Taylor, an All-American offensive tackle at Notre Dame in the early 90s, will be on the call for the Irish-Air Force game on CBS Sports Network. It will be his first time working as an analyst for a game involving his old school.
So Taylor is acutely aware of not wanting to play any favorites.
“I know I have to be more careful,” Taylor said. “I remember once doing a San Diego State game. I happened to wear a tie with red in it. Well, I heard about it on Twitter and Facebook, and this was just from doing the open to the game.
“No question, the level of scrutiny will be up Saturday. I’ll be very careful with my tie. Definitely, no blue and gold.”
Taylor hardly is the first former player to work as an analyst for his former team. He knows the drill.
“I’m not going to be crying on the air if my alma mater is losing,” Taylor said.”I know I’ll be walking a fine line.”
However, make no mistake, Saturday’s assignment is special for Taylor. He said it will be “coming full circle” for him.
“There was a time when Notre Dame might as well have been England to me,” said Taylor, who grew up in the San Francisco area. “I had no idea where South Bend was when the recruiting letters started to come in. Notre Dame is on my Mt. Rushmore of the choices I’ve made in my life along with my wife and kids. It was paramount to what I’ve become.”
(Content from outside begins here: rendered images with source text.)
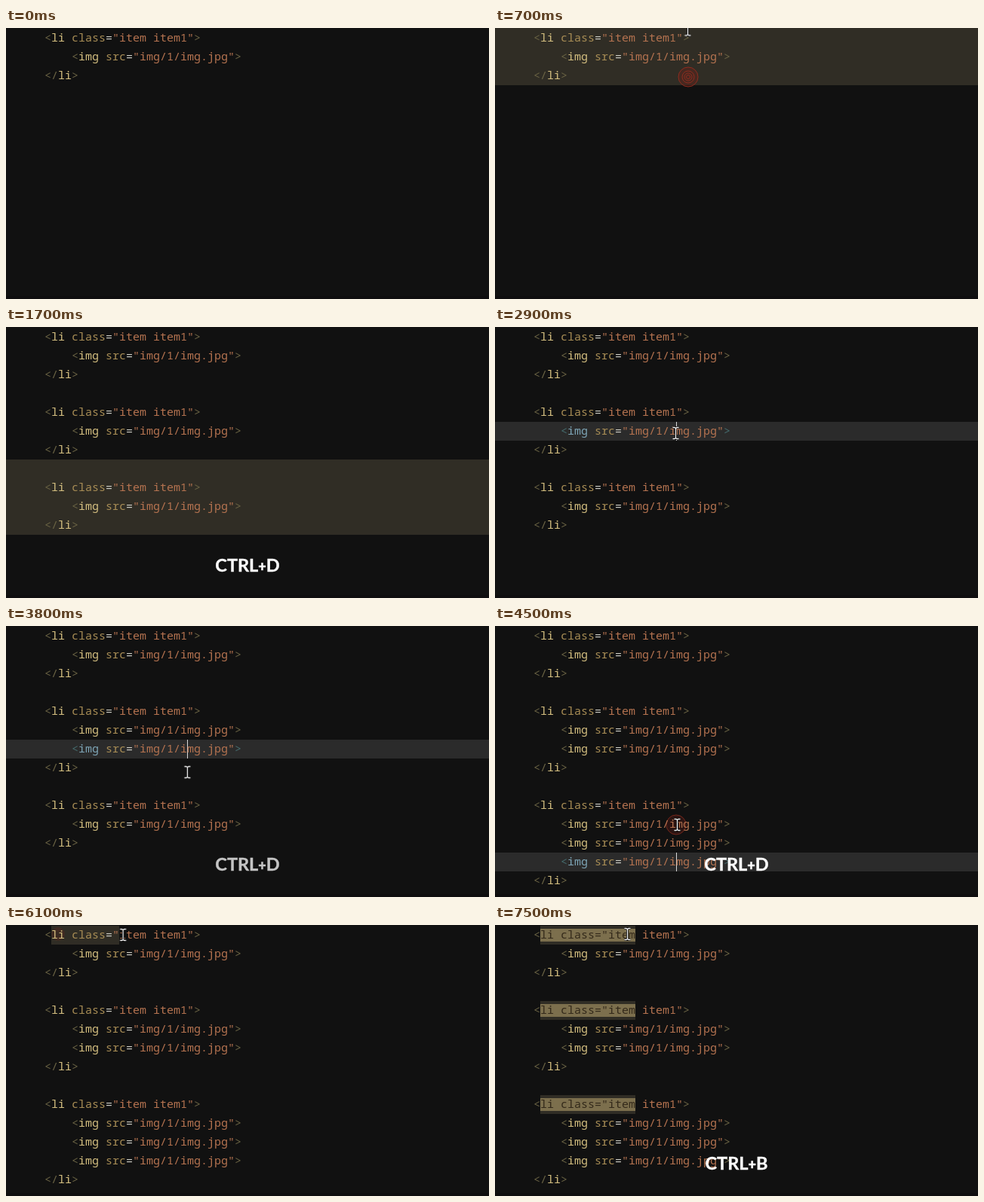
Animation, 640 px wide and 360 px high, one loop 8000 ms. Source, as an HTML page:

```html
<!DOCTYPE html>
<html lang="en">
<head>
<meta charset="utf-8">
<title>Duplicating lines in an editor</title>
<style>
  html, body { margin: 0; width: 100%; height: 100%; overflow: hidden; background: #111; }
  :root {
    --gold: #d4bf80; --olive: #6a6344; --blue: #7ea5b6; --teal: #456c6e; --select: #302d25;
    --tag: var(--gold); --dim: var(--olive);
  }
  #stage {
    position: relative; width: 640px; height: 360px; overflow: hidden; background: #111;
    font: 15px/23px "Noto Sans Mono", monospace;
  }
  #stage > * { position: absolute; }
  #stage *, .step { animation: 8s linear infinite; }
  #stage .step { animation-timing-function: step-end; }
  svg { left: 0; top: 0; }

  /* code */
  #code { left: 0; top: 1px; }
  .row { height: 25px; padding-left: 51px; white-space: pre; overflow: hidden; }
  .dim { color: var(--dim); }
  .tag { color: var(--tag); }
  .attr { color: #a88d55; }
  .eq { color: #d0d0c8; }
  .str { color: #b57350; }
  .block { overflow: hidden; }
  #stage .block2 { animation-name: block2; }
  #stage .block3 { animation-name: block3; }
  #stage .hot1 { animation-name: hot1; }
  #stage .hot2 { animation-name: hot2, grow2; }
  #stage .hot3 { animation-name: hot3; }
  #stage .hot4 { animation-name: hot4, grow4; }
  #stage .hot5 { animation-name: hot5, grow5; }
  @keyframes block2 { 0% { max-height: 0 } 15%, 100% { max-height: 200px } }
  @keyframes block3 { 0% { max-height: 0 } 21%, 100% { max-height: 200px } }
  @keyframes grow2 { 0% { height: 0 } 42.5%, 100% { height: 25px } }
  @keyframes grow4 { 0% { height: 0 } 52.5%, 100% { height: 25px } }
  @keyframes grow5 { 0% { height: 0 } 55%, 100% { height: 25px } }
  @keyframes hot1 { 0%, 42.5%, 100% { --tag: var(--gold); --dim: var(--olive) } 36% { --tag: var(--blue); --dim: var(--teal) } }
  @keyframes hot2 { 0%, 50%, 100% { --tag: var(--gold); --dim: var(--olive) } 42.5% { --tag: var(--blue); --dim: var(--teal) } }
  @keyframes hot3 { 0%, 52.5%, 100% { --tag: var(--gold); --dim: var(--olive) } 50% { --tag: var(--blue); --dim: var(--teal) } }
  @keyframes hot4 { 0%, 55%, 100% { --tag: var(--gold); --dim: var(--olive) } 52.5% { --tag: var(--blue); --dim: var(--teal) } }
  @keyframes hot5 { 0%, 70%, 100% { --tag: var(--gold); --dim: var(--olive) } 55% { --tag: var(--blue); --dim: var(--teal) } }

  /* caret and its line */
  #line { left: 0; width: 640px; height: 25px; background: #2b2b2b; }
  #stage #line { animation-name: line; }
  @keyframes line {
    0% { top: 51px; opacity: 0 }
    5% { top: 51px; opacity: 1 }
    6.4% { top: 51px; opacity: 0 }
    36% { top: 126px; opacity: 1 }
    42.5% { top: 151px; opacity: 1 }
    50% { top: 251px; opacity: 1 }
    52.5% { top: 276px; opacity: 1 }
    55% { top: 301px; opacity: 1 }
    70% { top: 1px; opacity: 1 }
    72.4%, 100% { top: 1px; opacity: 0 }
  }
  #caret { position: absolute; top: 0; width: 1px; height: 25px; background: #d8d8d8; }
  #stage #caret { animation-name: caret; }
  @keyframes caret {
    0% { left: 96px; opacity: 1 }
    36% { left: 240px; opacity: 1 }
    61.25% { left: 240px; opacity: 0 }
    67.5% { left: 240px; opacity: 1 }
    70%, 100% { left: 60px; opacity: 1 }
  }

  /* selections */
  #lines, #word { background: var(--select); }
  #lines { left: 0; width: 640px; height: 100px; }
  #stage #lines { animation-name: lines, dragUp; }
  @keyframes lines {
    0% { top: -24px; opacity: 0 }
    6.4% { top: -24px; opacity: 1 }
    15% { top: 76px; opacity: 1 }
    21% { top: 176px; opacity: 1 }
    36%, 100% { top: 176px; opacity: 0 }
  }
  @keyframes dragUp {
    0% { clip-path: polygon(258px 50px, 100% 50px, 100% 100%, 0 100%, 0 75px, 258px 75px) }
    7.6% { clip-path: polygon(258px 25px, 100% 25px, 100% 100%, 0 100%, 0 50px, 258px 50px) }
    8.6%, 100% { clip-path: polygon(0 0, 100% 0, 100% 100%, 0 100%, 0 0, 0 0) }
  }
  #word { left: 60px; top: 1px; height: 25px; }
  #stage #word { animation-name: word; }
  @keyframes word {
    0% { width: 0 }
    72% { width: 0; animation-timing-function: steps(10) }
    76.1% { width: 90px; animation-timing-function: steps(4) }
    79.4%, 100% { width: 126px }
  }
  .hit {
    left: 60px; width: 126px; height: 25px; white-space: pre; color: #33291a;
    background: linear-gradient(var(--select) 4px, #7c6f4d 4px 21px, var(--select) 21px);
  }
  #stage .hit1 { top: 1px; animation-name: hit1; }
  #stage .hit2 { top: 101px; animation-name: hit2; }
  #stage .hit3 { top: 226px; animation-name: hit3; }
  @keyframes hit1 { 0% { opacity: 0 } 87.5%, 100% { opacity: 1 } }
  @keyframes hit2 { 0% { opacity: 0 } 91.1%, 100% { opacity: 1 } }
  @keyframes hit3 { 0% { opacity: 0 } 93.6%, 100% { opacity: 1 } }

  /* press ripples */
  .ripple { transform-box: fill-box; transform-origin: center; fill: none; stroke: #8f2c1f; }
  .ripple circle:first-child { fill: #7a1f1650; }
  #stage .press1 { animation-name: press1; }
  #stage .press2 { animation-name: press2; }
  #stage .press3 { animation-name: press3; }
  #stage .press4 { animation-name: press4; }
  @keyframes press1 { 0%, 5% { opacity: 0 } 5.8%, 9.4% { opacity: 1 } 11.9%, 100% { opacity: 0 } }
  @keyframes press2 { 0%, 36.5% { opacity: 0 } 37.5%, 41% { opacity: .8 } 44%, 100% { opacity: 0 } }
  @keyframes press3 { 0%, 49.5% { opacity: 0 } 50.5%, 56.5% { opacity: .8 } 58.8%, 100% { opacity: 0 } }
  @keyframes press4 {
    0%, 70% { opacity: 0; transform: scale(1) }
    71%, 73.5% { opacity: 1; transform: scale(1) }
    76.25% { opacity: .5; transform: scale(.62) }
    78.1%, 100% { opacity: 0; transform: scale(.4) }
  }

  /* shortcut captions */
  text { font: 700 23.5px Lato, sans-serif; fill: #fff; stroke: #fff; stroke-width: .4px; text-anchor: middle; }
  tspan { font-size: 18px; font-weight: 900; }
  #stage .dup { animation-name: dup; }
  #stage .next { animation-name: next; }
  @keyframes dup {
    0%, 13.1% { opacity: 0 } 15%, 26.9% { opacity: 1 }
    31.2%, 40.6% { opacity: 0 } 42.5%, 46.9% { opacity: 1 }
    49.4%, 51.2% { opacity: 0 } 52.5%, 58.1% { opacity: 1 }
    62.5%, 100% { opacity: 0 }
  }
  @keyframes next { 0%, 85.6% { opacity: 0 } 87.5%, 100% { opacity: 1 } }

  /* mouse pointer */
  #stage #mouse { animation-name: mouse; }
  #mouse path { fill: none; stroke: #fff; stroke-width: 1.3; }
  #mouse path:first-child { stroke: #000; stroke-width: 3; }
  @keyframes mouse {
    0%, 1.2% { transform: translate(262px, -15px) }
    4.5%, 5.75% { transform: translate(256px, 65px) }
    8.7% { transform: translate(255px, 3px) }
    10.5%, 26% { transform: translate(255px, -15px) }
    31.2%, 34.9% { transform: translate(250px, 15px) }
    36%, 46% { transform: translate(239px, 141px) }
    49.5%, 58% { transform: translate(241px, 264px) }
    67% { transform: translate(98px, 12px) }
    70%, 72% { transform: translate(64px, 12px) }
    76.2% { transform: translate(154px, 13px) }
    79.4% { transform: translate(184px, 13px) }
    82%, 100% { transform: translate(175px, 12px) }
  }
  #foot { left: 0; top: 356px; width: 640px; height: 4px; background: #0f0e0f; }
</style>
</head>
<body>
<div id="stage">
  <div id="foot"></div>
  <div id="lines" class="step"></div>
  <div id="word" class="step"></div>
  <div id="line" class="step"><div id="caret" class="step"></div></div>
  <svg id="ripples" width="640" height="360"></svg>
  <div id="code"></div>
  <div class="hit hit1 step">li class="item</div>
  <div class="hit hit2 step">li class="item</div>
  <div class="hit hit3 step">li class="item</div>
  <svg width="640" height="360">
    <text class="dup" x="320" y="324.5">CTRL<tspan>+</tspan>D</text>
    <text class="next" x="320" y="324.5">CTRL<tspan>+</tspan>B</text>
    <g id="mouse">
      <path d="M-3.5-7.5H-1L.5-6.5 2-7.5H4.5M.5-6.5V6.5M-3.5 7.5H-1L.5 6.5 2 7.5H4.5"/>
      <path d="M-3.5-7.5H-1L.5-6.5 2-7.5H4.5M.5-6.5V6.5M-3.5 7.5H-1L.5 6.5 2 7.5H4.5"/>
    </g>
  </svg>
</div>
<script>
  const span = (cls, text) => `<span class="${cls}">${text}</span>`;
  const row = (html, cls = '') => `<div class="row step ${cls}">${html}</div>`;
  const open = (indent, tag, attr, value) =>
    indent + span('dim', '&lt;') + span('tag', tag) + ' ' + span('attr', attr) +
    span('eq', '=') + span('str', `"${value}"`) + span('dim', '&gt;');

  const li = row(open('', 'li', 'class', 'item item1'));
  const img = cls => row(open('    ', 'img', 'src', 'img/1/img.jpg'), cls);
  const end = row(span('dim', '&lt;/') + span('tag', 'li') + span('dim', '&gt;'));
  const block = (cls, ...rows) => `<div class="block step ${cls}">${rows.join('')}</div>`;

  document.getElementById('code').innerHTML =
    block('', li, img(), end) +
    block('block2', row(''), li, img('hot1'), img('hot2'), end) +
    block('block3', row(''), li, img('hot3'), img('hot4'), img('hot5'), end);

  const ripple = (cls, x, y, radii) =>
    `<g transform="translate(${x} ${y})"><g class="ripple ${cls}">` +
    radii.map(r => `<circle r="${r}"/>`).join('') + '</g></g>';

  document.getElementById('ripples').innerHTML =
    ripple('press1', 256, 65, [13, 8, 5, 2.5]) +
    ripple('press2', 240, 140, [13]) +
    ripple('press3', 240, 264, [13]) +
    ripple('press4', 69, 12, [13, 8]);
</script>
</body>
</html>
```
Taylor experienced the last truly sustained period of excellence at Notre Dame. From 1990-93, his teams went 41-8-1 under Lou Holtz.
Taylor believes Brian Kelly has a chance to replicate what Holtz did.
“They both have the vision and a specific way to execute that vision,” Taylor said. “Holtz was a little more hands-on. Kelly tried that in the beginning, but he got back to letting his coaches do their thing.
“Holtz was very methodical. Every week we had a game plan. We knew as players if we executed the plan, we’d win the game. Kelly strikes me the same way. You don’t enjoy the kind of success he’s had without having a plan.”